This page was last updated on 10 August 2018
Female sterilization is an effective form of contraception that permanently prevents a woman from becoming pregnant. Sterilization does NOT protect against sexually transmitted infections (STIs), including HIV.
The operation involves cutting or blocking the fallopian tubes, which carry eggs from the ovaries to the womb. This prevents the eggs from reaching the sperm and becoming fertilized. It can be a fairly minor operation, with many women returning home the same day.
In most cases, female sterilization is more than 99% effective, and all women can be sterilized. However, sterilization should only be considered by women who do not want any more children, or who do not want children at all. Once a woman is sterilized, it is very difficult to reverse the process.
Couples often decide upon sterilization mutually, when they both feel they do not want any more children. If a couple decides upon sterilization as their preferred contraceptive method, either partner could be sterilized. If both options are acceptable, vasectomy is preferable. It is simpler, safer, easier and less expensive.
Some clients incorrectly believe that female sterilization will cause women to develop cancer of the reproductive organs (uterus, cervix, or ovaries).
Female sterilization does not increase the risk of cancer of the reproductive organs which are defined below.
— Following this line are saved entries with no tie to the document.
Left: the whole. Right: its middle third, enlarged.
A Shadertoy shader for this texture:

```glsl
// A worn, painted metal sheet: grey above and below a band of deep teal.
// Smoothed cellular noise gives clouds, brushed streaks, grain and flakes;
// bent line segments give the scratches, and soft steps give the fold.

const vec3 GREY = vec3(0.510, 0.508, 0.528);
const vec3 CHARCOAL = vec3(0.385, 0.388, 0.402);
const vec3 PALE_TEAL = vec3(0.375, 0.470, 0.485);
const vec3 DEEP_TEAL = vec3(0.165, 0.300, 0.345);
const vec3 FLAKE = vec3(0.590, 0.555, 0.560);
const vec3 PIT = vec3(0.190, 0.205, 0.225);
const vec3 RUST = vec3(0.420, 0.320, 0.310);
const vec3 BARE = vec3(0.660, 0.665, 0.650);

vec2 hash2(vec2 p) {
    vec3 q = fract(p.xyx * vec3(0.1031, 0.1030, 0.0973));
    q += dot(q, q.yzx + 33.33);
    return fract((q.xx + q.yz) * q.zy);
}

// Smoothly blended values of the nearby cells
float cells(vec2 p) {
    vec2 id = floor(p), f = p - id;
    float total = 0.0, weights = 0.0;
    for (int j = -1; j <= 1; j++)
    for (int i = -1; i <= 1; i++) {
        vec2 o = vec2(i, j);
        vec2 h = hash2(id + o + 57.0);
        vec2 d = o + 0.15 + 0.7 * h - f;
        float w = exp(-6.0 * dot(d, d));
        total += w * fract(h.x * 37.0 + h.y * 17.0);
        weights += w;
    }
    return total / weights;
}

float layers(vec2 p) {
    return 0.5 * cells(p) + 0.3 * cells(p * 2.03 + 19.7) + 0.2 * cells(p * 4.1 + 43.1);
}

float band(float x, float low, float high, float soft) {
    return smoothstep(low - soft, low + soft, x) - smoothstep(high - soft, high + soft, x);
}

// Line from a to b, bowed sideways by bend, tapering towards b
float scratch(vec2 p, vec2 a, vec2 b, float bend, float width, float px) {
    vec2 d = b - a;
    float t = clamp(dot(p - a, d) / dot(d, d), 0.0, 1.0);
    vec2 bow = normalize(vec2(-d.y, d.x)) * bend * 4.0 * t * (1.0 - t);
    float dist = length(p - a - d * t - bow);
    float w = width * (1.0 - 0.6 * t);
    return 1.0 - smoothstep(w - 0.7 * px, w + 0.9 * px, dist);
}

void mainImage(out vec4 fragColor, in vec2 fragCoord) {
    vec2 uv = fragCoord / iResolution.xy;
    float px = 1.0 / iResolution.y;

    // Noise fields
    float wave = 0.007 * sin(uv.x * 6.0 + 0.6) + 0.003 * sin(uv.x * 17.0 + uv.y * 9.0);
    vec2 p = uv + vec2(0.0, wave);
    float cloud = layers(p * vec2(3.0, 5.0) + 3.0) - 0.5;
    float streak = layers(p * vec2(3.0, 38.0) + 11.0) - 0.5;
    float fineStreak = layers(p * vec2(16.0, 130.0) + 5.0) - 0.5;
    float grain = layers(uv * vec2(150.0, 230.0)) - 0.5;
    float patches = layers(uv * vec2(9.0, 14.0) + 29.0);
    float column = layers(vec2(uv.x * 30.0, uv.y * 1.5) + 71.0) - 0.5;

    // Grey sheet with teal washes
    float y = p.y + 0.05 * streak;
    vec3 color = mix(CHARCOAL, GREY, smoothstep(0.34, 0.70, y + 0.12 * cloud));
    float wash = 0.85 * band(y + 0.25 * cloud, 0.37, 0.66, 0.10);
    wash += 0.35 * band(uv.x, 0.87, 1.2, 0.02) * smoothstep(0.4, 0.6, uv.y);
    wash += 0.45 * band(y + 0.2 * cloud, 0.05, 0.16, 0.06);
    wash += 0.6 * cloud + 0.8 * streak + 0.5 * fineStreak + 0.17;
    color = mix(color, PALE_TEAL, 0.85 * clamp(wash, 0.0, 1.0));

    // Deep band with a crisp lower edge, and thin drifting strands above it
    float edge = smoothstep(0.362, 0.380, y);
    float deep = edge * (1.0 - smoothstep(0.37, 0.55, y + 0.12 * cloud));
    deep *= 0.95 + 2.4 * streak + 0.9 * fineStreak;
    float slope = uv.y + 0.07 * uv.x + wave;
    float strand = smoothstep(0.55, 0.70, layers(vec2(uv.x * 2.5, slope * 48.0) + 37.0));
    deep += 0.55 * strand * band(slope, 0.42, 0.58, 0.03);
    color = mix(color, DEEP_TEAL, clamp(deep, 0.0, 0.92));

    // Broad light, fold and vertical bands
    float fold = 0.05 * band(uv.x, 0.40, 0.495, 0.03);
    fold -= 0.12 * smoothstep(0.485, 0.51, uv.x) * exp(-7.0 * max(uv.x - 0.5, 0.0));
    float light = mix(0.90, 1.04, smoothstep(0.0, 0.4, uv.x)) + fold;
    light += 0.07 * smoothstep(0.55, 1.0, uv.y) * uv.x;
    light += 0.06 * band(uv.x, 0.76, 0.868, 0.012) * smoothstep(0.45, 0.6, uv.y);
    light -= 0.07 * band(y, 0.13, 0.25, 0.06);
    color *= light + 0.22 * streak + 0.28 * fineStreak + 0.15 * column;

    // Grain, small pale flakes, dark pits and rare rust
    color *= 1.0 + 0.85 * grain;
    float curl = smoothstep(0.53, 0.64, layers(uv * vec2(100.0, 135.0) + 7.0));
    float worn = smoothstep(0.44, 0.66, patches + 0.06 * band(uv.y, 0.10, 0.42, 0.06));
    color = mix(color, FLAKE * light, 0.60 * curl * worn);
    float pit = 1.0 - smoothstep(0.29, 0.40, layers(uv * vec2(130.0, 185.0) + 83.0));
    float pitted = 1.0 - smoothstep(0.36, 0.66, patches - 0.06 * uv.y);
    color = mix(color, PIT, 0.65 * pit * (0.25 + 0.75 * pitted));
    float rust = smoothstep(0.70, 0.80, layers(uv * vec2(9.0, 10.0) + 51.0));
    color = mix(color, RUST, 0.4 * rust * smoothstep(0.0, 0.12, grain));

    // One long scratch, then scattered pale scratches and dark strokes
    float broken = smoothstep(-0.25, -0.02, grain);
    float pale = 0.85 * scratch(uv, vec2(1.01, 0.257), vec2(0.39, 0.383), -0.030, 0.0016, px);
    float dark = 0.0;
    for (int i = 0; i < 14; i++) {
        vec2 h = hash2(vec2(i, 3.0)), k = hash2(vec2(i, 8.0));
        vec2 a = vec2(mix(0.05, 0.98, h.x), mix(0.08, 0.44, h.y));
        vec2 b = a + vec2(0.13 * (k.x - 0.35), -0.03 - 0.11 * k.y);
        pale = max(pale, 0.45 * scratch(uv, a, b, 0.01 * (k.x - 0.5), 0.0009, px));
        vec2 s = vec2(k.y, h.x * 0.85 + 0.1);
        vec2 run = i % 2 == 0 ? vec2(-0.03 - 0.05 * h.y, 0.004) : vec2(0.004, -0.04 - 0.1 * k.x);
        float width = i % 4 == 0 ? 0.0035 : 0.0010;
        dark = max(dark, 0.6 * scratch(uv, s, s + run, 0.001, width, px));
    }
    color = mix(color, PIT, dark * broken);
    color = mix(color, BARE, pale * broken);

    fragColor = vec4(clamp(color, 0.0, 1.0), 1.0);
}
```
Very little research has been done to investigate the relationship between breast cancer and female sterilization, but so far there is no evidence of such a link.
Myth: General procedure
Some clients incorrectly believe that female sterilization involves the removal of some or all of a woman’s reproductive organs, including the vagina.
During the sterilization procedure, the ovaries, uterus, and cervix are left in place. Only the fallopian tubes (the tubes which carry eggs from the ovaries to the uterus) are blocked or cut. The two most common surgical approaches are laparoscopy and minilaparotomy.
Myth: Health risks and side effects
Some clients incorrectly believe that female sterilization leads to health risks or side effects such as hysterectomy, poor health, pain, changes in menstrual bleeding or hormonal imbalances.
There are no documented medical side effects of female sterilization. The few complications that do occur during or following sterilization, such as infection or abscess of the wound, can generally be kept to a minimum if appropriate techniques are used and if the procedure if performed in an appropriate setting. Local anesthesia is best for female sterilization because it has lower risks of complications than use of general anesthesia. The risks are lowest when local anesthesia is used without sedatives. If sedatives are used, providers should closely monitor the woman’s vital signs, such as pulse rate and blood pressure throughout the procedure. Also, most research finds no major changes in menstrual bleeding patterns after female sterilization.
Myth: Mechanism of action
Some people incorrectly believe that female sterilization prevents pregnancy either by stopping ovulation or by killing a woman’s egg.
Female sterilization does not stop ovulation or harm a woman’s egg in any way. An egg will still be released each month, but it will dissolve and be reabsorbed by the body.
Myth: Sexual pleasure
Some clients incorrectly believe that female sterilization causes women to lose their sex drive or lose their sexual ability.
After sterilization a woman will look and feel the same as before. There is no loss of sexual drive or interest after female sterilization. She can have sex the same as before. She may find that sex is more enjoyable because she does not have to worry about getting pregnant.
Myth: Weight changes
Some clients incorrectly believe that female sterilization will cause women to lose weight or to gain weight or that female sterilization will disfigure a woman’s body.
Sterilization does not cause any changes in weight, appetite, or appearance. However, older women are more likely to choose sterilization for contraception than younger women and most women gain weight as they age.
Myth: Who can use the method
Some women avoid female sterilization because they incorrectly believe that only women of a certain age or who have a certain number of children can undergo female sterilization.
All women can have female sterilization. No medical conditions prevent a woman from using female sterilization.